To investigate racial and ethnic differences in unexpected, term newborn morbidity and the influence of hospital quality on disparities.
We used 2010–2014 birth certificate and discharge abstract data from 40 New York City hospitals in a retrospective cohort study of 483 834 low-risk (term, singleton, birth weight ≥2500 g, without preexisting fetal conditions) neonates. We classified morbidity according to The Joint Commission’s unexpected newborn complications metric and used multivariable logistic regression to compare morbidity risk among racial and ethnic groups. We generated risk-standardized complication rates for each hospital using mixed-effects logistic regression to evaluate quality, ranked hospitals on this measure, and assessed differences in the racial and ethnic distribution of births across facilities.
The unexpected complications rate was 48.0 per 1000 births. Adjusted for patient characteristics, morbidity risk was higher among Black and Hispanic infants compared with white infants (odds ratio: 1.5 [95% confidence interval 1.3–1.9]; odds ratio: 1.2 [95% confidence interval 1.1–1.4], respectively). Among the 40 hospitals, risk-standardized complications ranged from 25.3 to 162.8 per 1000 births. One-third of Black and Hispanic women gave birth in hospitals ranking in the highest-morbidity tertile, compared with 10% of white and Asian American women (P < .001).

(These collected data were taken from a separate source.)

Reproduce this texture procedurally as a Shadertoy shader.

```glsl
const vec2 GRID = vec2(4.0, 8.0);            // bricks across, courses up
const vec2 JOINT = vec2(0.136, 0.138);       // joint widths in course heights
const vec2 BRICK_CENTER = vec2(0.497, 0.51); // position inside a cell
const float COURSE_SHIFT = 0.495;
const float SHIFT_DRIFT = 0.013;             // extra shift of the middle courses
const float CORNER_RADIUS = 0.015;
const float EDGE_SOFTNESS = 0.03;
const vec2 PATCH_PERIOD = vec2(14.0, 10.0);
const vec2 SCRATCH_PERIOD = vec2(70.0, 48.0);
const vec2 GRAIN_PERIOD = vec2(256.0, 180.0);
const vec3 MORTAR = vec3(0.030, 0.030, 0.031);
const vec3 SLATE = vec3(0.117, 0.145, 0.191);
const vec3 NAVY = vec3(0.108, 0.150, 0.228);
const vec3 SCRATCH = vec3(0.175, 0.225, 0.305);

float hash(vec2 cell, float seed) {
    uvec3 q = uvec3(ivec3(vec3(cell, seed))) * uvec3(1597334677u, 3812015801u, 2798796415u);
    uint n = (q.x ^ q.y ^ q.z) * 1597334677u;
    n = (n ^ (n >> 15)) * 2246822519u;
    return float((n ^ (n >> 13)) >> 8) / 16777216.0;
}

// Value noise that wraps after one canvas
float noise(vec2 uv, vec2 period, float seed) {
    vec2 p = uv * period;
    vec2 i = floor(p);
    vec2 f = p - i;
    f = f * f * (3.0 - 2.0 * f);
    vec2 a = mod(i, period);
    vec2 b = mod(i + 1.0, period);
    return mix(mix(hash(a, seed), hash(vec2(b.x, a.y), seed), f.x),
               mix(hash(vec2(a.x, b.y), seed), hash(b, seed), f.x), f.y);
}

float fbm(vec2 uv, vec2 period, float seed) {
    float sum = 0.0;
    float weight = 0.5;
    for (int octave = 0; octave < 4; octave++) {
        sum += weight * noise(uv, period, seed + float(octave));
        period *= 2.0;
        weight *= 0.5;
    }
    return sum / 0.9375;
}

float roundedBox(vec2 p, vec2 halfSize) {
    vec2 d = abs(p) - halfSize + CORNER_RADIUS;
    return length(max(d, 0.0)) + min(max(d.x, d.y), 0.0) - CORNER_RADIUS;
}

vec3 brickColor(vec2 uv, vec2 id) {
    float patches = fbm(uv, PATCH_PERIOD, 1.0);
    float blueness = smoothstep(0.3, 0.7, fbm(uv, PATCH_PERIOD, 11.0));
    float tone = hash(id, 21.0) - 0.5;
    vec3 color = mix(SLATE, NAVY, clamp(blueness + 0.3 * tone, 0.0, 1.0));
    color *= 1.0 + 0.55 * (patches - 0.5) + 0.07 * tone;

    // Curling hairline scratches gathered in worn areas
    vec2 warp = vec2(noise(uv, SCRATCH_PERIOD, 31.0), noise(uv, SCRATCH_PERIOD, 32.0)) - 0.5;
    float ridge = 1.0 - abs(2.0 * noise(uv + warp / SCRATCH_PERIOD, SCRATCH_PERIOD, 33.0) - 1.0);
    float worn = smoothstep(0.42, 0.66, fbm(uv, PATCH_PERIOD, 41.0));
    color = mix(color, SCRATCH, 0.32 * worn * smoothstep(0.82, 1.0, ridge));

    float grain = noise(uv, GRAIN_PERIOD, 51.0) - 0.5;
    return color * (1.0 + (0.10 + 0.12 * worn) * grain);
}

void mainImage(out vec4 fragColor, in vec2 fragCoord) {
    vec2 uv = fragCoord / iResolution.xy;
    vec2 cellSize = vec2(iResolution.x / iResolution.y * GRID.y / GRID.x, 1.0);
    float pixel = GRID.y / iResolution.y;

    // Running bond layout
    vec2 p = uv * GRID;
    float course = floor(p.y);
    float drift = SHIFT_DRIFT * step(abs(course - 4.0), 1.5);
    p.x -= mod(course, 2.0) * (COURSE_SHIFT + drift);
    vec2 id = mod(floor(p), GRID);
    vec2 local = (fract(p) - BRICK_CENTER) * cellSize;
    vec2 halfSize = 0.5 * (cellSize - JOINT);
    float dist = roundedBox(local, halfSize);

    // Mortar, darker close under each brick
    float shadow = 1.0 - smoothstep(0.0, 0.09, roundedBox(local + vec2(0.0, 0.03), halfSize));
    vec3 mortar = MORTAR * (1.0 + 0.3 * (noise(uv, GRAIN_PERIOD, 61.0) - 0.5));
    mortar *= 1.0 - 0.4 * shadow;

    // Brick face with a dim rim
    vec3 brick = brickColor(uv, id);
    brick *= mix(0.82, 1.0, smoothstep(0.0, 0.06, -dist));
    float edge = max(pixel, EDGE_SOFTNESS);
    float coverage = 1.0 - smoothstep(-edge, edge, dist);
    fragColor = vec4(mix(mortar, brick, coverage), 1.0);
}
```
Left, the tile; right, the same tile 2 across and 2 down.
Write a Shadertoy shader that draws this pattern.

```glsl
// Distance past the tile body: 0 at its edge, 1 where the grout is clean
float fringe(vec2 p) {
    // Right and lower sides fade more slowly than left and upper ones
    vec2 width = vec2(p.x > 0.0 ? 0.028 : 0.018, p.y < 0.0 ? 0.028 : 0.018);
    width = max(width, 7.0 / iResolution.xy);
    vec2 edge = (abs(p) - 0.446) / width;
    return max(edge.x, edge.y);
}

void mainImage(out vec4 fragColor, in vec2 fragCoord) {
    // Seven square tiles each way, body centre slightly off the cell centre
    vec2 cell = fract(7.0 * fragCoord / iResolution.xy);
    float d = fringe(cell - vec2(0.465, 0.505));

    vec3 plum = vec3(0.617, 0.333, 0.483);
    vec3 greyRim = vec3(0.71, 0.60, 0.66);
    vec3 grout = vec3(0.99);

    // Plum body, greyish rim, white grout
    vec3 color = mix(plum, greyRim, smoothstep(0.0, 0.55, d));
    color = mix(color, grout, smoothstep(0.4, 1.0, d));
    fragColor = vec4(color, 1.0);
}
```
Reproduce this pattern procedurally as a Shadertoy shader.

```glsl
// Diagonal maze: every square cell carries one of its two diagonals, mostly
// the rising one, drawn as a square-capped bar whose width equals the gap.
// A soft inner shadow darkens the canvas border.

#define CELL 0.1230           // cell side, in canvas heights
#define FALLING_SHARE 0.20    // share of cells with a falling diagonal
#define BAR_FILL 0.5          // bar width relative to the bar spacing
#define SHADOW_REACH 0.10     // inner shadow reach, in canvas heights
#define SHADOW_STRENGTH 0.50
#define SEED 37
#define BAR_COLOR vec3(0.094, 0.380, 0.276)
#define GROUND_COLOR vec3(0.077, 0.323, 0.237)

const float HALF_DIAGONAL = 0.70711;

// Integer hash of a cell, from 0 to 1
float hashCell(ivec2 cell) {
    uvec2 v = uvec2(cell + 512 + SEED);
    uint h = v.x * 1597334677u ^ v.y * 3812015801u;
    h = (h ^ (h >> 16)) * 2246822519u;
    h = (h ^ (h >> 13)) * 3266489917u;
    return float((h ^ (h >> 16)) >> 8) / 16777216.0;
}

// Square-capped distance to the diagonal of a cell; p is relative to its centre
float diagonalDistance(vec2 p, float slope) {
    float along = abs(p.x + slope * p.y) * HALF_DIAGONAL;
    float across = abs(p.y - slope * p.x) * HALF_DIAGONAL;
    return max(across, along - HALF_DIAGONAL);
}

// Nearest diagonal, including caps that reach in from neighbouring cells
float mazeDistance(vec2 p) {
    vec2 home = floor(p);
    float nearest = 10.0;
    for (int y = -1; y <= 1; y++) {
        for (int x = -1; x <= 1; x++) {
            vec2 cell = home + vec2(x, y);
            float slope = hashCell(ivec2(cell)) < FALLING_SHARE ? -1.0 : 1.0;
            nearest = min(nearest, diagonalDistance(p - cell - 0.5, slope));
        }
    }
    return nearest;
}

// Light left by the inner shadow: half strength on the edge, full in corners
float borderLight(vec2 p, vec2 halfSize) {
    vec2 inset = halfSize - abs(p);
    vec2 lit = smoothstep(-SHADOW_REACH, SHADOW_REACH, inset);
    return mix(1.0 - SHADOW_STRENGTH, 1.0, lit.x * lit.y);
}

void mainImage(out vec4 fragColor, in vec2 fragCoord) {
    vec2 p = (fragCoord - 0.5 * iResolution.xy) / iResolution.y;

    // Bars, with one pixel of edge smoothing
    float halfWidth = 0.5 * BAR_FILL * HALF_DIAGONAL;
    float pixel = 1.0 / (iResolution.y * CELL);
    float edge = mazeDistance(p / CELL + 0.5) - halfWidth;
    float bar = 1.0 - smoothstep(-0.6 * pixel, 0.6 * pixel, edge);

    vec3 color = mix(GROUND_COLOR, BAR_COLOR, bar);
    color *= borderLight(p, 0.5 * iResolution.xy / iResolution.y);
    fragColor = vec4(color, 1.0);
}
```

Black and Hispanic women were more likely to deliver in hospitals with high complication rates than were white or Asian American women. Findings implicate hospital quality in contributing to preventable newborn health disparities among low-risk, term births. Quality improvement targeting routine obstetric and neonatal care is critical for equity in perinatal outcomes.